St. Patrick’s Day is approaching, and the green beer will be flowing. If a few pints of Guinness are in your holiday plans, there are steps you can take to ensure that driving under the influence won’t be a part of your celebration.
Before heading out for St. Patrick’s Day festivities, make a plan for how anyone in your party who’s been drinking will get home. One popular option is to appoint a designated driver. Kathryn Henry from the National Highway Traffic Safety Administration advises, “Designate a sober driver anytime you’re getting together and partaking of alcohol.”
A cab ride or public transportation can also get you home safely. Look up taxi company phone numbers or bus schedules ahead of time, so you have the information you need on hand.
Waiting until morning to go home is another way to avoid driving under the influence. For a party in someone’s home, ask if you can spend the night there. If the party you are attending is in a hotel, be proactive and book a room for the night.
“Friends don’t let friends drive drunk.” It’s an old saying, but it’s still true. Keep an eye on the other people with whom you’re celebrating, and do whatever it takes to stop anyone from driving under the influence.
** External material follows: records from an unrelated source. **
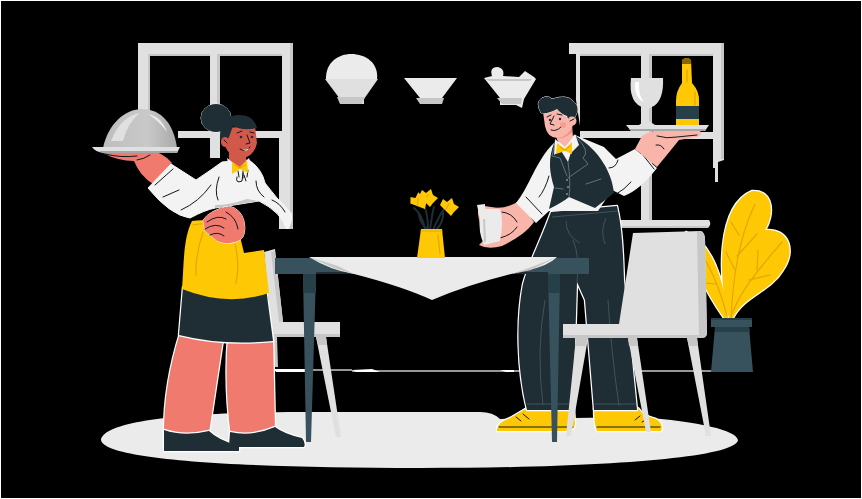
<!DOCTYPE html>
<html lang="en">
<head>
<meta charset="utf-8">
<title>Restaurant service</title>
<style>
:root{--night:#000;--white:#fff;--pale:#ebebeb;--grey:#e0e0e0;--mid:#c7c7c7;--dim:#a6a6a6;--yellow:#ffc805;--amber:#e0a800;--ink:#1f2e35;--line:#0f191e;--teal:#37525d;--teal-dark:#263f49;--coral:#ef7a6d;--coral-deep:#d2594a;--pink:#fab5ab;--pink-deep:#f08e83}
html,body{margin:0;height:100%;overflow:hidden;background:var(--night)}
svg{display:block;width:862px;height:499px}
.night{fill:var(--night)}.white{fill:var(--white)}.pale{fill:var(--pale)}.grey{fill:var(--grey)}.mid{fill:var(--mid)}.dim{fill:var(--dim)}
.yellow{fill:var(--yellow)}.ink{fill:var(--ink)}.teal{fill:var(--teal)}.teal-dark{fill:var(--teal-dark)}
.coral{fill:var(--coral)}.coral-deep{fill:var(--coral-deep)}.pink{fill:var(--pink)}.pink-deep{fill:var(--pink-deep)}
.shirt{fill:#f3f3f3}
.stroke{fill:none;stroke:var(--line);stroke-width:1;stroke-linecap:round;stroke-linejoin:round}
.seam{fill:none;stroke:#40525b;stroke-width:1}
.vein{fill:none;stroke:var(--amber);stroke-width:1.2;stroke-linecap:round}
.stem{fill:none;stroke:var(--ink);stroke-width:2;stroke-linecap:round}
.rim{stroke:var(--white);stroke-width:2.5;stroke-linejoin:round;paint-order:stroke}
</style>
</head>
<body>
<svg viewBox="0 0 862 499" role="img" aria-label="A waitress with a cloche and a waiter with a bottle on a tray stand at a restaurant table">
<defs>
<linearGradient id="dome-shade"><stop offset="0" stop-color="#bdbdbd"/><stop offset=".6" stop-color="#c9c9c9"/><stop offset="1" stop-color="#a9a9a9"/></linearGradient>
<g id="daffodil"><path class="yellow" d="M0 0l-5-5 3-6 4 3 5-4 2 6 5 3-5 5-3 4z"/><path class="vein" d="M1-1l3-5"/></g>
</defs>

<rect class="white" width="862" height="499"/>
<rect class="night" x="1" y="1" width="860" height="497"/>

<g id="floor">
<path class="pale" d="M101 440C104 420 190 412 300 412H480Q493 412 500 419L640 417C700 422 736 430 738 440C736 458 600 468 420 468C240 468 104 460 101 440Z"/>
<path fill="none" stroke="#c9c9c9" stroke-width="1.5" d="M274 370H352M352 371H520M640 371H712"/>
<path class="white" d="M274 369h40l-8 3h-30zM352 370l20-1 8 3h-24zM500 370h14v2h-8z"/>
</g>

<g id="windows">
<path class="grey" fill-rule="evenodd" d="M138 43H293V229H279V138H220V158H210V138H178V131H210V54H148V112L138 120ZM220 54V131H282V54Z"/>
<path class="mid" d="M148 54H210V56H148ZM220 54H282V56H220ZM217 54h3v77h-3zM290 43h3v186h-3zM148 54h2v56h-2z"/>
<path class="grey" d="M569 43H724V160L718 162V182H715V168H713V54H652V220H709Q712 224 708 228H620V220H641V138H580V126L576 100V54H569ZM580 54V131H641V54ZM652 132V139H713V132Z" fill-rule="evenodd"/>
<path class="mid" d="M580 54H641V56H580ZM652 54H713V56H652ZM649 54h3v166h-3zM721 43h3v116h-3zM620 226h89l-2 2h-87z"/>
</g>

<g id="wall-bowls">
<path class="pale" d="M326 80C325 62 339 54 351 54C366 54 379 63 377 80Z"/>
<path class="grey" d="M325 79H378L364 99V104H340V99Z"/>
<path class="mid" d="M337 97h28l-3 7h-22z"/>
<path class="pale" d="M404 78H457L442 98V104H420V98Z"/><path class="mid" d="M416 98h28l-2 6h-22z"/>
<path class="pale" d="M484 78L492 76Q489 67 498 67Q505 69 503 76L519 77L525 71L534 77L536 79L524 99L522 108L516 105H500V98Z"/>
<path class="mid" d="M497 98h25l-1 6h-19zM486 79h46l-2 2h-41z"/>
</g>

<g id="potted-plant">
<path class="yellow rim" d="M729 318C718 280 716 206 752 191C775 190 774 216 765 230C790 228 796 252 783 270C770 292 744 296 733 318ZM724 318C704 290 690 258 686 232C712 242 724 280 728 318Z"/>
<path class="vein" d="M731 318C733 280 738 240 755 204M732 314C742 288 760 268 782 242M727 316C718 282 708 262 697 248M735 270L726 252M737 256L757 234M749 280L770 275M757 270L758 250M716 284L705 283M739 235L731 222"/>
<path class="teal" d="M711 318H752V327H749L753 372H711L715 327H711Z"/>
<path class="teal-dark" d="M715 327H749L750 332H715ZM711 318h41v2h-41z"/>
</g>

<g id="waiter">
<path class="yellow rim" d="M527 408H574L575 424Q574 431 566 431H497Q496 423 510 418ZM594 408H638Q643 416 656 419Q664 424 661 431H597Q594 424 594 408Z"/>
<path class="stroke" d="M499 427H573M597 427H660M523 414l6 5M516 417l5 4M640 416l-5 4M647 419l-5 3"/>
<path class="ink rim" d="M551 212L617 206C622 228 623 250 624 280L637 410H594L585 300L577 282L573 410H527C517 370 516 320 523 284C529 262 541 240 551 212Z"/>
<path class="seam" d="M552 217L618 211M566 221Q566 236 580 243M577 282Q580 256 573 240M606 218Q600 230 605 244M545 300Q536 350 543 405M608 300Q611 350 619 406M527 404h45M595 404h41"/>
<path class="pink" d="M519 201L534 222C526 233 514 240 502 246Q488 250 479 245L488 236L481 231L478 214L478 205L491 207Q505 210 519 201Z"/>
<path class="stroke" d="M502 212Q512 213 517 222M500 238Q512 235 517 227"/>
<path class="pale" d="M477 205L485 204V209H500Q504 222 500 241L484 245Q478 231 480 219Z"/><path class="mid" d="M483 219h2l1 22-2 2z"/>
<path class="shirt" d="M554 143L575 135L604 147L616 159L635 149L657 168Q640 190 624 196L612 190L598 211L549 211L536 223L516 203C529 188 536 160 554 143Z"/>
<path class="stroke" d="M549 176Q545 190 539 197M526 197l16 17M643 155l11 14M618 160q-2 8-9 8M615 195q10-6 16-13"/>
<path class="ink" d="M555 141C547 159 550 174 554 187L549 209Q563 202 569 197Q583 203 595 208L614 193C612 173 600 151 576 136L568 162Z"/>
<path class="stroke" style="stroke:#60717a" d="M568 162Q571 182 569 197M576 137Q591 151 583 158L588 164L568 178M555 143L552 156L560 158L567 176M586 184l15-5M555 188l8 1"/>
<g fill="#81919a"><circle cx="567" cy="180" r="1"/><circle cx="568" cy="187" r="1"/><circle cx="567" cy="194" r="1"/></g>
<path class="pink" d="M556 130L572 124L573 138L565 147L557 140Z"/><path class="pink-deep" d="M558 134Q569 133 572 126V132Q565 139 557 138Z"/>
<path class="shirt" d="M555 139L565 148L575 134L579 145L570 154L563 148L554 155Z"/>
<path class="pink" d="M543 112L567 106Q574 107 574 114L573 125Q569 137 557 138Q547 137 545 126Z"/>
<path class="ink rim" style="stroke-width:1" d="M541 113Q535 102 542 98Q548 95 552 99Q567 94 573 101Q581 107 575 117L570 125L567 116Q561 114 557 109Q549 114 541 113Z"/>
<circle class="pink" cx="572" cy="121" r="4.5"/>
<path class="stroke" d="M554 116l-4 8 4 1M547 117l4-2M557 114l5 1M551 130Q556 132 561 127M570 121l4-2"/><g class="ink"><circle cx="550" cy="120" r="1.2"/><circle cx="560" cy="119" r="1.2"/></g><circle class="pink-deep" cx="563" cy="125" r="3" opacity=".6"/>
<path class="yellow" d="M565 149L557 143L556 154L565 151L572 154V142Z"/><path class="vein" d="M565 150l-5-3M565 150l5-4"/>
<path class="pink" d="M635 149L642 136Q651 130 662 130H699Q704 134 697 137L679 140Q671 150 657 167Z"/>
<path class="stroke" d="M657 136Q667 139 677 137L697 135M656 145q5-1 8 4"/>
</g>

<g id="drinks-tray">
<path class="grey" d="M631 78H663Q664 99 654 106L649 108V121L655 125H639L645 121V108Q628 104 631 78Z"/><path class="white" d="M635 82h4q-1 13 5 20-10-4-9-20z"/>
<path class="yellow" d="M682 60Q687 56 691 60L692 83Q700 92 699 102V126H676V101Q676 91 682 83Z"/>
<path fill="#8d6500" d="M682 60Q687 56 691 60V64H682Z"/><path class="teal-dark" d="M676 106h23v13h-23z"/><path class="vein" d="M695 92V105M687 70V82"/>
<path class="grey" d="M626 125H709L705 131H631Z"/><path class="dim" d="M629 129h77l-2 2h-72z"/>
</g>

<g id="left-chair">
<path class="grey" d="M264 252L275 249L283 322H340V337H272Z"/><path class="mid" d="M275 251l8 71h-4l-8-70zM272 334h68v3h-68z"/>
<path class="grey" d="M316 337H326L341 437H336Z"/><path class="mid" d="M316 337h10l1 8h-9zM272 337h5l1 30h-4z"/>
</g>

<g id="table">
<path class="teal" d="M303 274H316L311 442H306ZM548 274H560L557 442H552Z"/>
<path class="teal-dark" d="M303 274h13v19h-12zM548 274h12v19h-12z"/>
<path class="teal" d="M275 258H589V274H275Z"/>
<path class="ink" d="M316 272h232v2H316z"/>
<path class="pale" d="M309 257H557Q548 266 528 270Q474 282 432 300Q401 286 354 274Q330 270 309 257Z"/>
<path class="mid" d="M309 257l25 11 20 6-16-8zM557 257l-23 9-22 8 19-4z"/>
</g>

<g id="flower-vase">
<path class="stem" d="M428 230Q428 212 423 204M430 230Q432 214 434 207M433 230Q439 216 444 209M425 229Q422 214 414 208M436 230Q444 222 443 212M427 229Q419 222 419 214"/>
<use href="#daffodil" x="424" y="201"/><use href="#daffodil" x="445" y="210"/><use href="#daffodil" x="417" y="206" transform="rotate(-25 417 206)"/>
<path class="yellow" d="M421 229H442L445 258H417Z"/><path class="vein" d="M421 231h21M438 235l2 19"/>
</g>

<g id="right-chair">
<path class="grey" d="M633 233L701 231Q704 232 705 238L707 334Q706 338 700 338H563V324H619Z"/>
<path class="mid" d="M697 231h4q4 2 4 8l2 94q0 5-5 5h-3zM563 335h140v3H563z"/>
<path class="grey" d="M576 338H588L571 436H566ZM628 338H637L651 432H646ZM687 338H697L711 436H706Z"/>
<path class="mid" d="M576 338h12l-2 8h-11zM628 338h9l1 8h-9zM687 338h10l1 8h-9z"/>
</g>

<g id="waitress">
<path class="coral rim" d="M180 333H224L209 433L220 440H170L164 432Q164 384 180 333ZM228 336H273L275 430L288 438H231Q224 384 228 336Z"/>
<path class="ink rim" d="M164 430Q184 437 209 431Q218 440 239 446V451H164ZM230 432Q252 437 275 427Q284 434 302 438Q306 443 304 447H229Z"/>
<path class="ink rim" d="M183 287Q225 307 266 288L273 341Q223 346 179 335Z"/>
<path class="yellow" d="M192 221Q214 217 239 232L244 253L264 250L269 293Q227 307 182 289C184 264 183 239 192 221Z"/>
<path class="vein" d="M193 225Q211 221 232 230M203 232q-8 25-7 43M235 244q5 22 1 39"/>
<path class="coral rim" style="stroke-width:1" d="M203 220Q210 210 229 206Q241 209 244 221Q247 235 240 240Q230 246 217 241L205 231Z"/>
<path class="stroke" d="M207 222Q218 214 226 219M205 229Q216 222 224 228M210 235q8-4 14 1M226 212Q236 217 238 229"/>
<path class="coral" d="M103 153L130 151L148 150Q163 152 172 163L153 184Q140 176 134 161Q118 161 103 153Z"/>
<path class="stroke" d="M105 154Q121 158 137 156M137 160q7-1 13-5"/>
<path class="shirt rim" style="stroke-width:1" d="M222 162L249 160Q262 169 265 183Q276 198 291 213Q293 223 287 229Q281 212 259 201L215 208Q205 210 190 218Q170 215 148 188L171 164L196 180Q211 170 222 162Z"/>
<path class="stroke" d="M155 185L173 169M163 197l16-7M181 210q18-8 30-25M219 177q-5 14-1 23M256 181q0 10 8 16M238 171l1 6M243 171v7M248 170l-1 7M237 177q-2 7 5 4l1-8M246 181l-2-6M272 200q8 3 13 12"/>
<path class="mid" d="M215 208L259 201L247 199Q230 205 215 205Z"/>
<path class="coral-deep" d="M229 150L246 150V162L239 168L229 161Z"/><path class="shirt" d="M227 158L240 168L249 158L253 170L240 169L230 175Z"/>
<ellipse class="ink rim" style="stroke-width:1" cx="216" cy="118" rx="15" ry="14"/>
<path class="coral-deep" d="M224 128L255 126L257 143Q254 157 242 158Q229 157 225 146Z"/>
<path class="ink" d="M220 139Q219 117 237 115Q254 114 257 128Q242 131 233 126L229 137L224 145Z"/>
<ellipse class="coral-deep" cx="225" cy="142" rx="4" ry="5"/>
<path class="stroke" d="M247 135l3 8-4 1M237 133l5-2M250 132l4 1M240 149q6 4 10-2M224 140l3 3"/>
<g class="ink"><circle cx="241" cy="137" r="1.3"/><circle cx="252" cy="137" r="1.3"/></g><path fill="#fff" d="M242 149q4 2 7-1-2 5-7 1z"/>
<path class="yellow" d="M240 167L232 162V174L240 169L248 173L247 160Z"/><path class="vein" d="M240 168l-5-3M240 168l5-3"/>
</g>

<g id="cloche">
<path fill="url(#dome-shade)" d="M103 148C108 124 125 109 142 109C162 109 174 125 177 148Z"/>
<path class="grey" d="M111 141Q121 116 140 113Q128 122 123 141Z"/><path class="pale" d="M148 114q14 3 19 18-8-11-19-18z"/>
<path class="grey" d="M92 147H180L177 153H104Q95 152 92 147Z"/><path class="dim" d="M98 151h80l-1 2h-73z"/>
</g>
</svg>
</body>
</html>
Henry encourages prevention as a first step. She suggests, “If possible, prevent the friend from getting drunk in the first place.” It’s hard to reason with a drunk person, so if you can encourage her to avoid drinking excessively, things may be easier on everyone in the long run.
Trying to stop an intoxicated person from driving can provoke angry reactions. Keep your tone light and calm, and try to avoid a scene that will embarrass your friend. Explaining that you just want your friend and others on the road to be safe can soften the blow.
If the person insists on driving, ask a few others to help you talk to him or her. Sometimes just making it a group effort can do the trick.
If reasoning with your friend doesn’t sway him or her, you may have to resort to stronger measures. First, try to take away the car keys. If that fails, you might try physically restraining your friend or removing a car tire. As a last resort, call the police. No matter what it takes, in order to save lives, it’s crucial to prevent drunk driving.
If you host a St. Patrick’s Day celebration that involves alcohol, do your part to get your guests home safely. Serve a good selection of food and non-alcoholic beverages, so guests aren’t drinking on an empty stomach. However, salty snacks can make guests thirstier, thereby drinking more, so offer more than just chips and pretzels.
Put the alcohol away 1.5 to two hours before the end of the party. This gives people time to sober up before heading home. Entice guests to stick around even after the alcohol’s been put up by serving dessert and coffee at this time.
See to it that none of your guests drive home under the influence. Make sure that some designated drivers are on hand to provide rides home. Before the party, research cab companies, so you have numbers on hand to call if necessary. If nothing else, let people crash on your couch until they’re in better shape to drive.
At last [wine] biteth like a serpent, and stingeth like an adder. —Proverbs 23:32
The Bible cautions that drinking, especially excessive drinking, can have significant repercussions. One of the most devastating of those is car accidents caused by drunk drivers. Henry warns that driving under the influence can be “deadly for the person drunk and more often, the innocent victim who dies because someone chose to drive drunk.”
Fortunately, there are ways to protect yourself and your friends from getting behind the wheel while impaired. Planning ahead for a safe celebration can save many lives.
What tips do you have for safe driving on St. Patrick’s Day?